*DATA TO PROCESS*:

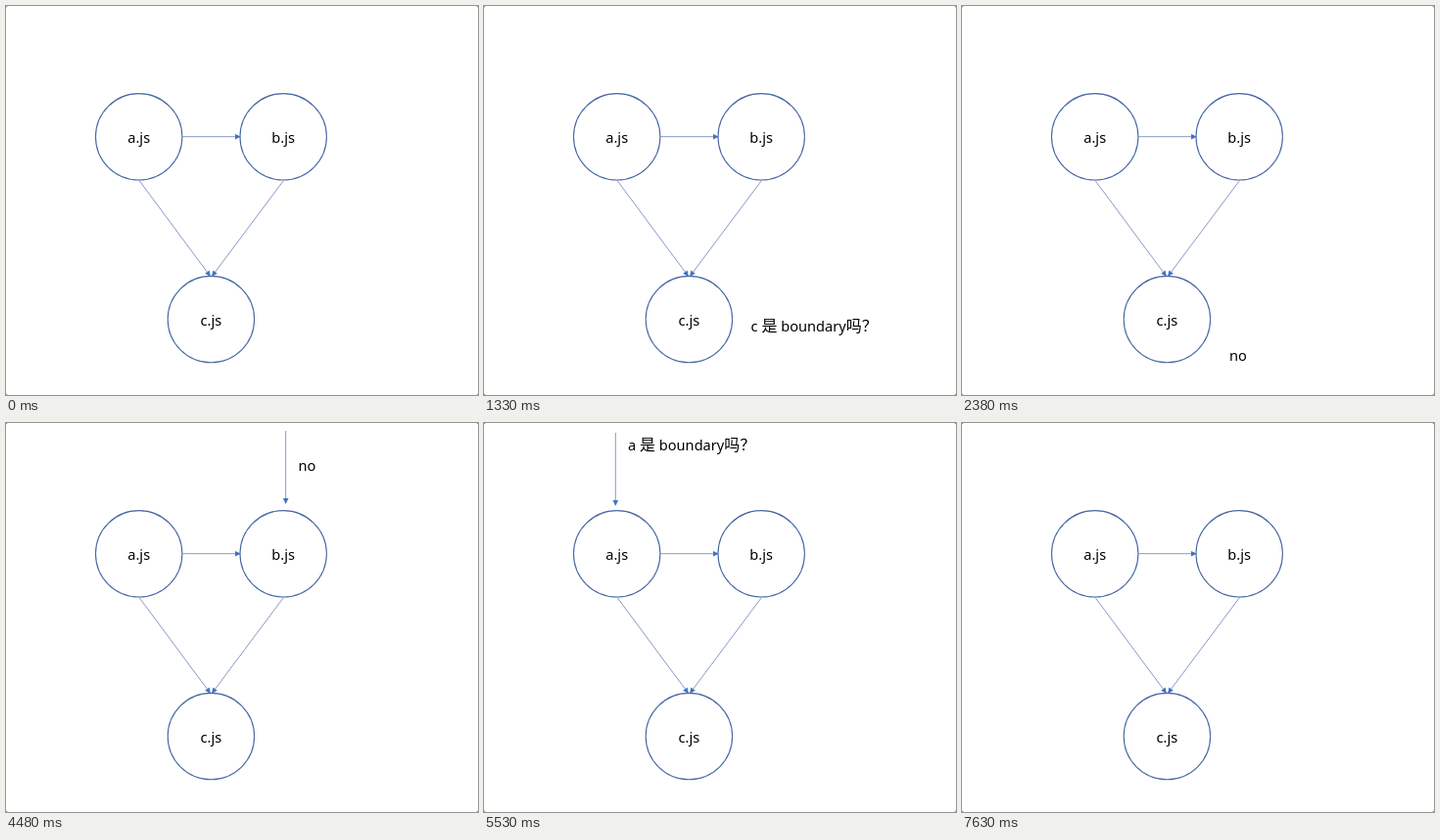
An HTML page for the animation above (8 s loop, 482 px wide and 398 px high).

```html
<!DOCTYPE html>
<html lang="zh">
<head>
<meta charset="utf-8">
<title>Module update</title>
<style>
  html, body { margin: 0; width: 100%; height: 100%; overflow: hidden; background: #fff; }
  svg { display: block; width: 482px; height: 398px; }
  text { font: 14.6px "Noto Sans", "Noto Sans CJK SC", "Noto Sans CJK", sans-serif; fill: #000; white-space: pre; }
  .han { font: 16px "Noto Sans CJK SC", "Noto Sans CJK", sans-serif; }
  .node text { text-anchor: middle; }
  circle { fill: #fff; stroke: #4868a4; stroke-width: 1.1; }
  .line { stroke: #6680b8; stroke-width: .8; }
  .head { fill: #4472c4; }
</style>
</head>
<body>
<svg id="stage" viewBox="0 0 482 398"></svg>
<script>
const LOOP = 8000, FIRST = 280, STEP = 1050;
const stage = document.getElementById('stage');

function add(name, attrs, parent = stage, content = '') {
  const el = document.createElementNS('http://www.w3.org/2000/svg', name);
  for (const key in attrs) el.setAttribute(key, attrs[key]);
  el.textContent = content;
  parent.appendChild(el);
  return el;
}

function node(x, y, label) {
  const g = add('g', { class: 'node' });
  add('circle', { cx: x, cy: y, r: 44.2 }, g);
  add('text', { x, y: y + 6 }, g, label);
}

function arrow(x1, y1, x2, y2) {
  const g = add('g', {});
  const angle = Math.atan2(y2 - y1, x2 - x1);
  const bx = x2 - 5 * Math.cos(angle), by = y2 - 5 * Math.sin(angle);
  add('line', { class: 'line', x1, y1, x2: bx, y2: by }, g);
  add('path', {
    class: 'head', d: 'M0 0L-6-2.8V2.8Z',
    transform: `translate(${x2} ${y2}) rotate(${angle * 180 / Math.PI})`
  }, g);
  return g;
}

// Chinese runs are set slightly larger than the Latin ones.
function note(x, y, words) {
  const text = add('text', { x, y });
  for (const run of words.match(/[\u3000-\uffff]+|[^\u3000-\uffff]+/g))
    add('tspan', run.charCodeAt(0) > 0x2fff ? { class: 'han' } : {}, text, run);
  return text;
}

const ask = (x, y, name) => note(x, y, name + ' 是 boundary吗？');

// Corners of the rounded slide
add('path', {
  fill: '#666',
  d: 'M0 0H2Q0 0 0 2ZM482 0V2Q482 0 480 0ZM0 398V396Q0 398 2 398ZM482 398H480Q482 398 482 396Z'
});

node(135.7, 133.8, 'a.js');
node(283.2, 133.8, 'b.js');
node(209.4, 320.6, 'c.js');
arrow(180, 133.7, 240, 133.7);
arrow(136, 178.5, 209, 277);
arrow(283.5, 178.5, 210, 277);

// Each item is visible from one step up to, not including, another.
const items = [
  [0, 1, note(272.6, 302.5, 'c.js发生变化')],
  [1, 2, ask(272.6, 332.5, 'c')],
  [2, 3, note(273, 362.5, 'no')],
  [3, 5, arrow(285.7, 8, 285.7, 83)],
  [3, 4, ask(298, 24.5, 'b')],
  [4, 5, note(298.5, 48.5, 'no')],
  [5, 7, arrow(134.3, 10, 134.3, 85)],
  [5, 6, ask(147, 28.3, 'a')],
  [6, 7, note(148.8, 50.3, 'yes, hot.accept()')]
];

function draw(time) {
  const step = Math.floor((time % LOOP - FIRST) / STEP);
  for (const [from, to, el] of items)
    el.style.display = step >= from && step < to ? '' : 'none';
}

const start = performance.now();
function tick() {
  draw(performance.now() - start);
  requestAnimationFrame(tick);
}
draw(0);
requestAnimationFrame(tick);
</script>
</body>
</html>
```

*THE TASK*:
Your answer must be an exact copy of the listing, minus its pictures.

*RESPONSE TO THIS EXERCISE*:
An HTML page for the animation above (8 s loop, 482 px wide and 398 px high).

```html
<!DOCTYPE html>
<html lang="zh">
<head>
<meta charset="utf-8">
<title>Module update</title>
<style>
  html, body { margin: 0; width: 100%; height: 100%; overflow: hidden; background: #fff; }
  svg { display: block; width: 482px; height: 398px; }
  text { font: 14.6px "Noto Sans", "Noto Sans CJK SC", "Noto Sans CJK", sans-serif; fill: #000; white-space: pre; }
  .han { font: 16px "Noto Sans CJK SC", "Noto Sans CJK", sans-serif; }
  .node text { text-anchor: middle; }
  circle { fill: #fff; stroke: #4868a4; stroke-width: 1.1; }
  .line { stroke: #6680b8; stroke-width: .8; }
  .head { fill: #4472c4; }
</style>
</head>
<body>
<svg id="stage" viewBox="0 0 482 398"></svg>
<script>
const LOOP = 8000, FIRST = 280, STEP = 1050;
const stage = document.getElementById('stage');

function add(name, attrs, parent = stage, content = '') {
  const el = document.createElementNS('http://www.w3.org/2000/svg', name);
  for (const key in attrs) el.setAttribute(key, attrs[key]);
  el.textContent = content;
  parent.appendChild(el);
  return el;
}

function node(x, y, label) {
  const g = add('g', { class: 'node' });
  add('circle', { cx: x, cy: y, r: 44.2 }, g);
  add('text', { x, y: y + 6 }, g, label);
}

function arrow(x1, y1, x2, y2) {
  const g = add('g', {});
  const angle = Math.atan2(y2 - y1, x2 - x1);
  const bx = x2 - 5 * Math.cos(angle), by = y2 - 5 * Math.sin(angle);
  add('line', { class: 'line', x1, y1, x2: bx, y2: by }, g);
  add('path', {
    class: 'head', d: 'M0 0L-6-2.8V2.8Z',
    transform: `translate(${x2} ${y2}) rotate(${angle * 180 / Math.PI})`
  }, g);
  return g;
}

// Chinese runs are set slightly larger than the Latin ones.
function note(x, y, words) {
  const text = add('text', { x, y });
  for (const run of words.match(/[\u3000-\uffff]+|[^\u3000-\uffff]+/g))
    add('tspan', run.charCodeAt(0) > 0x2fff ? { class: 'han' } : {}, text, run);
  return text;
}

const ask = (x, y, name) => note(x, y, name + ' 是 boundary吗？');

// Corners of the rounded slide
add('path', {
  fill: '#666',
  d: 'M0 0H2Q0 0 0 2ZM482 0V2Q482 0 480 0ZM0 398V396Q0 398 2 398ZM482 398H480Q482 398 482 396Z'
});

node(135.7, 133.8, 'a.js');
node(283.2, 133.8, 'b.js');
node(209.4, 320.6, 'c.js');
arrow(180, 133.7, 240, 133.7);
arrow(136, 178.5, 209, 277);
arrow(283.5, 178.5, 210, 277);

// Each item is visible from one step up to, not including, another.
const items = [
  [0, 1, note(272.6, 302.5, 'c.js发生变化')],
  [1, 2, ask(272.6, 332.5, 'c')],
  [2, 3, note(273, 362.5, 'no')],
  [3, 5, arrow(285.7, 8, 285.7, 83)],
  [3, 4, ask(298, 24.5, 'b')],
  [4, 5, note(298.5, 48.5, 'no')],
  [5, 7, arrow(134.3, 10, 134.3, 85)],
  [5, 6, ask(147, 28.3, 'a')],
  [6, 7, note(148.8, 50.3, 'yes, hot.accept()')]
];

function draw(time) {
  const step = Math.floor((time % LOOP - FIRST) / STEP);
  for (const [from, to, el] of items)
    el.style.display = step >= from && step < to ? '' : 'none';
}

const start = performance.now();
function tick() {
  draw(performance.now() - start);
  requestAnimationFrame(tick);
}
draw(0);
requestAnimationFrame(tick);
</script>
</body>
</html>
```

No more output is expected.